*TO DO*: The answer is to be the lines of the material from its start through the line containing "absolute; width: 201px;", each copied exactly; no pictures.

BEGIN

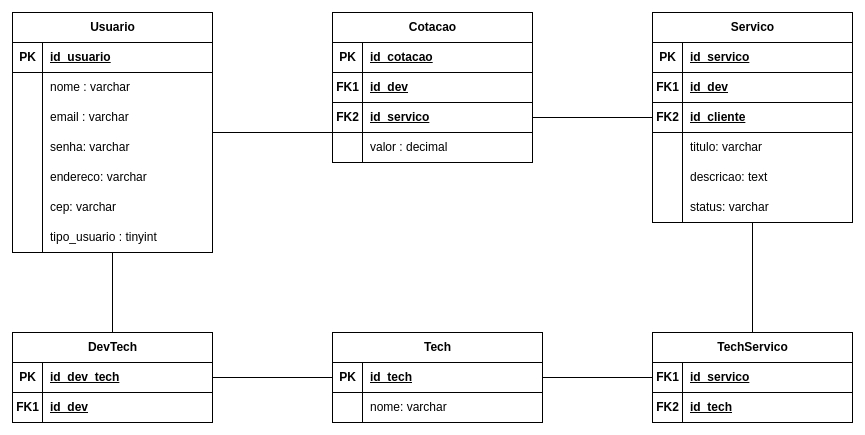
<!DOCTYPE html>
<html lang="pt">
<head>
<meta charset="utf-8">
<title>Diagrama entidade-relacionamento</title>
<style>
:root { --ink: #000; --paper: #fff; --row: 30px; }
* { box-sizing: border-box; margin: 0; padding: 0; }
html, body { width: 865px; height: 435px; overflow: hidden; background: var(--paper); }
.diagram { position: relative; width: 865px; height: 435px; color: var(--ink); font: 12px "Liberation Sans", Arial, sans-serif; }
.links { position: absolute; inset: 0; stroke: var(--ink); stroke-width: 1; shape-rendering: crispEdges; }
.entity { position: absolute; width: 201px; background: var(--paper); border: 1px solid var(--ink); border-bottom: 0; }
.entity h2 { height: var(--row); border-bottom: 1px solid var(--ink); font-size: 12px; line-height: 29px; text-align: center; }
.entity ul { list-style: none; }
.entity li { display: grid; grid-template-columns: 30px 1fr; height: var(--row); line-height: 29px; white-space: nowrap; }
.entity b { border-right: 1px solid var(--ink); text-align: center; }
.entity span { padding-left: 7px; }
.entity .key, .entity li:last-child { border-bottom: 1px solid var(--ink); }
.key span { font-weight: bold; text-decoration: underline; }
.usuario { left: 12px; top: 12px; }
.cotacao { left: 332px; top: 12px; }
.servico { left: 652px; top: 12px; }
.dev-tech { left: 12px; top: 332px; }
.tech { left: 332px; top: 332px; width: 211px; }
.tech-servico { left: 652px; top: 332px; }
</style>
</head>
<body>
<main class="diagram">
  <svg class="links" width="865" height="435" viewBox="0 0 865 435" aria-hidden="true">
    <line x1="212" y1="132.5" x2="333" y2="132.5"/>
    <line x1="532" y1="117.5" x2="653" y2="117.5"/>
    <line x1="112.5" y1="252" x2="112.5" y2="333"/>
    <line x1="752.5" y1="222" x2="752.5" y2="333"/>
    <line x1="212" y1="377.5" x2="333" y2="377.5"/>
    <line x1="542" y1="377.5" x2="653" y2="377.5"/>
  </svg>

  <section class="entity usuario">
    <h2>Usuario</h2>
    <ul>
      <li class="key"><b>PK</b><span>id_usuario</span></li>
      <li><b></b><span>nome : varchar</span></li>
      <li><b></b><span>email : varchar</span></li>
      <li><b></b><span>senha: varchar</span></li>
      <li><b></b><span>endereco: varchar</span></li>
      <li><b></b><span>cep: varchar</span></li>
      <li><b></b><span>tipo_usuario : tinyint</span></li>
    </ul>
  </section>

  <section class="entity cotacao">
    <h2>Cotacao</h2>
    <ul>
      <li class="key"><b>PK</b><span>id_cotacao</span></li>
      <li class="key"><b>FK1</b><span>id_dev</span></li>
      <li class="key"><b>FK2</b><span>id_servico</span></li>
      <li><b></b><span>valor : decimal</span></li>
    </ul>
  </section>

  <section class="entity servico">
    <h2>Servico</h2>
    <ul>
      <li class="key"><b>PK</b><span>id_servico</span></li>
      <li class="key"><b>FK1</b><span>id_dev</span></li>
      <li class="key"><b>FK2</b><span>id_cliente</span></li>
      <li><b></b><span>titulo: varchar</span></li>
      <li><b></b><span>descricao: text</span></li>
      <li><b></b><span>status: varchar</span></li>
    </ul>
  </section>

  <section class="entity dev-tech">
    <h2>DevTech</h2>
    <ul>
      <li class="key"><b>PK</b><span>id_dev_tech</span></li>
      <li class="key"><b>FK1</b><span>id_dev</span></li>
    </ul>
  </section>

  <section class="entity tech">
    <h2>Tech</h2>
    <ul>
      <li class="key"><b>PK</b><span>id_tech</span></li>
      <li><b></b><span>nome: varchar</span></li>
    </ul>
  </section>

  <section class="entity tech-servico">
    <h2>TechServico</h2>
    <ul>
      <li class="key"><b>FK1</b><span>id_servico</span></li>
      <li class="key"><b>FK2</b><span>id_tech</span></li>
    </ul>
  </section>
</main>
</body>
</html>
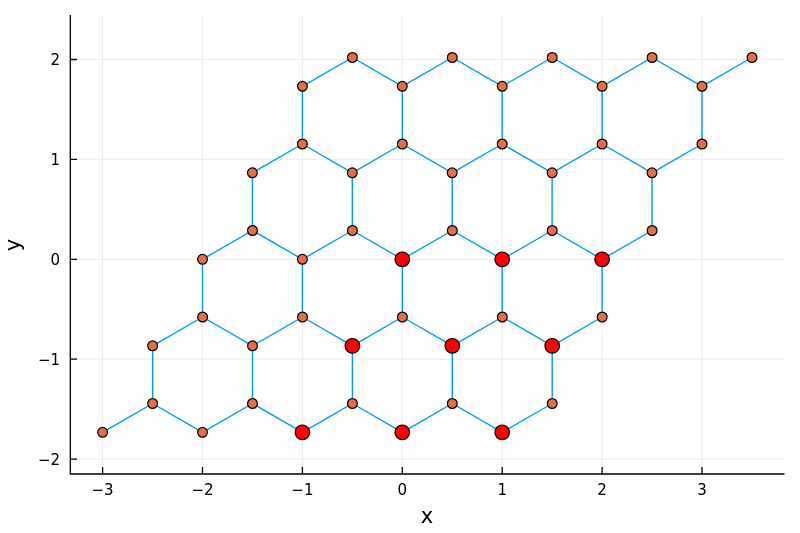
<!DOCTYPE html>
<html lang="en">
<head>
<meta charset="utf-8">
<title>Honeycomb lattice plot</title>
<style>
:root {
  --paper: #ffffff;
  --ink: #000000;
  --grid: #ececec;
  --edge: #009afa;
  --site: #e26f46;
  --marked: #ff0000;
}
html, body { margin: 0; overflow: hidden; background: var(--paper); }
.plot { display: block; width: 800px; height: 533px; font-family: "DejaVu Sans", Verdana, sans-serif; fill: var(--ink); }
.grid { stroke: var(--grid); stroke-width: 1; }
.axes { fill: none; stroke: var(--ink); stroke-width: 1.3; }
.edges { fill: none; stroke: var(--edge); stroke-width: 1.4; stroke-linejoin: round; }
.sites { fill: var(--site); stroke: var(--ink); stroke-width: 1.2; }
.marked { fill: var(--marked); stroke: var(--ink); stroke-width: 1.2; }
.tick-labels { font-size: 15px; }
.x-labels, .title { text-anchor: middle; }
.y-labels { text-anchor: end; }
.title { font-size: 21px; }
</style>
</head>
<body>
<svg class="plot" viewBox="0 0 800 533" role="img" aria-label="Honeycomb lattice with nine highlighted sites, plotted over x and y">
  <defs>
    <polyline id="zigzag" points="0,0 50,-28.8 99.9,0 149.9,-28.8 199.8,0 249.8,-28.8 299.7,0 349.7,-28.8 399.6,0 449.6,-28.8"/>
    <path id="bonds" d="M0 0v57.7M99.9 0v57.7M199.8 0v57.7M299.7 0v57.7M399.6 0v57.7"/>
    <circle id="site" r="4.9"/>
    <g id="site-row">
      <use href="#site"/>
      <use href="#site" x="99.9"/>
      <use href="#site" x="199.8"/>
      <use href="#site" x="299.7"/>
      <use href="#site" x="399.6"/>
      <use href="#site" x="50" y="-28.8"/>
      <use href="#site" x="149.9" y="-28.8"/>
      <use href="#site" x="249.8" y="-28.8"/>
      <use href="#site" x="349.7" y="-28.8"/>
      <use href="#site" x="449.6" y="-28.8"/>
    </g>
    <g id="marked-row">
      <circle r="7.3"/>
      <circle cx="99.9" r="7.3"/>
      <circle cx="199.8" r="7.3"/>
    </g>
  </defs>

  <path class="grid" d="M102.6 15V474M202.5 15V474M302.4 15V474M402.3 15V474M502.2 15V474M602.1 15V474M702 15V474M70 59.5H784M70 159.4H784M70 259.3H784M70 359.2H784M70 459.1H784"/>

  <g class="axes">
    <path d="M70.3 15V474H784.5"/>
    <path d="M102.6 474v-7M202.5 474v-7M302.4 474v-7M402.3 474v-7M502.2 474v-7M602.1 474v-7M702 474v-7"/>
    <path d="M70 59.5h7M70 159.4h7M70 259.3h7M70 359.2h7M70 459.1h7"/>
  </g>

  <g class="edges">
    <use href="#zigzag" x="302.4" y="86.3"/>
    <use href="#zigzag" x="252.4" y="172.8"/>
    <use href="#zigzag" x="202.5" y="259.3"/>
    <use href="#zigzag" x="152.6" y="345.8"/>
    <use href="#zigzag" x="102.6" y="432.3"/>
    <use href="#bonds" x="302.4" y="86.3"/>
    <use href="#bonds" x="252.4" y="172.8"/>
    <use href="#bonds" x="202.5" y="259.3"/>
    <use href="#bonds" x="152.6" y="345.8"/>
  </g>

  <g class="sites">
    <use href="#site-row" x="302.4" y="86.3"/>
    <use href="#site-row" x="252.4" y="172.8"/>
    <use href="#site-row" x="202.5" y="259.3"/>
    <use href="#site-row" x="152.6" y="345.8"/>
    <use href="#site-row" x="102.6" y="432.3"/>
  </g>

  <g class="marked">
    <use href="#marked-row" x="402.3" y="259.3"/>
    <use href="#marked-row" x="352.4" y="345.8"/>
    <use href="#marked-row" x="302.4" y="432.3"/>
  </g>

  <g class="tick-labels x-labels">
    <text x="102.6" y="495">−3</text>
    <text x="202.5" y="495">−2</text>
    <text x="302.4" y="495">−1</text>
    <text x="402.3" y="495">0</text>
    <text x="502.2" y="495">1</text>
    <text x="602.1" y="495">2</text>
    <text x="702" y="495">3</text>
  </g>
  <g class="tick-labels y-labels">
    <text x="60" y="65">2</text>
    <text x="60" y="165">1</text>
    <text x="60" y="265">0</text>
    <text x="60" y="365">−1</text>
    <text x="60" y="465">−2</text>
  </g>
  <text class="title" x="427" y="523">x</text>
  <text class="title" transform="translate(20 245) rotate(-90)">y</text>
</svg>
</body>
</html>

END

*FINISHED TASK*:
<!DOCTYPE html>
<html lang="pt">
<head>
<meta charset="utf-8">
<title>Diagrama entidade-relacionamento</title>
<style>
:root { --ink: #000; --paper: #fff; --row: 30px; }
* { box-sizing: border-box; margin: 0; padding: 0; }
html, body { width: 865px; height: 435px; overflow: hidden; background: var(--paper); }
.diagram { position: relative; width: 865px; height: 435px; color: var(--ink); font: 12px "Liberation Sans", Arial, sans-serif; }
.links { position: absolute; inset: 0; stroke: var(--ink); stroke-width: 1; shape-rendering: crispEdges; }
.entity { position: absolute; width: 201px; background: var(--paper); border: 1px solid var(--ink); border-bottom: 0; }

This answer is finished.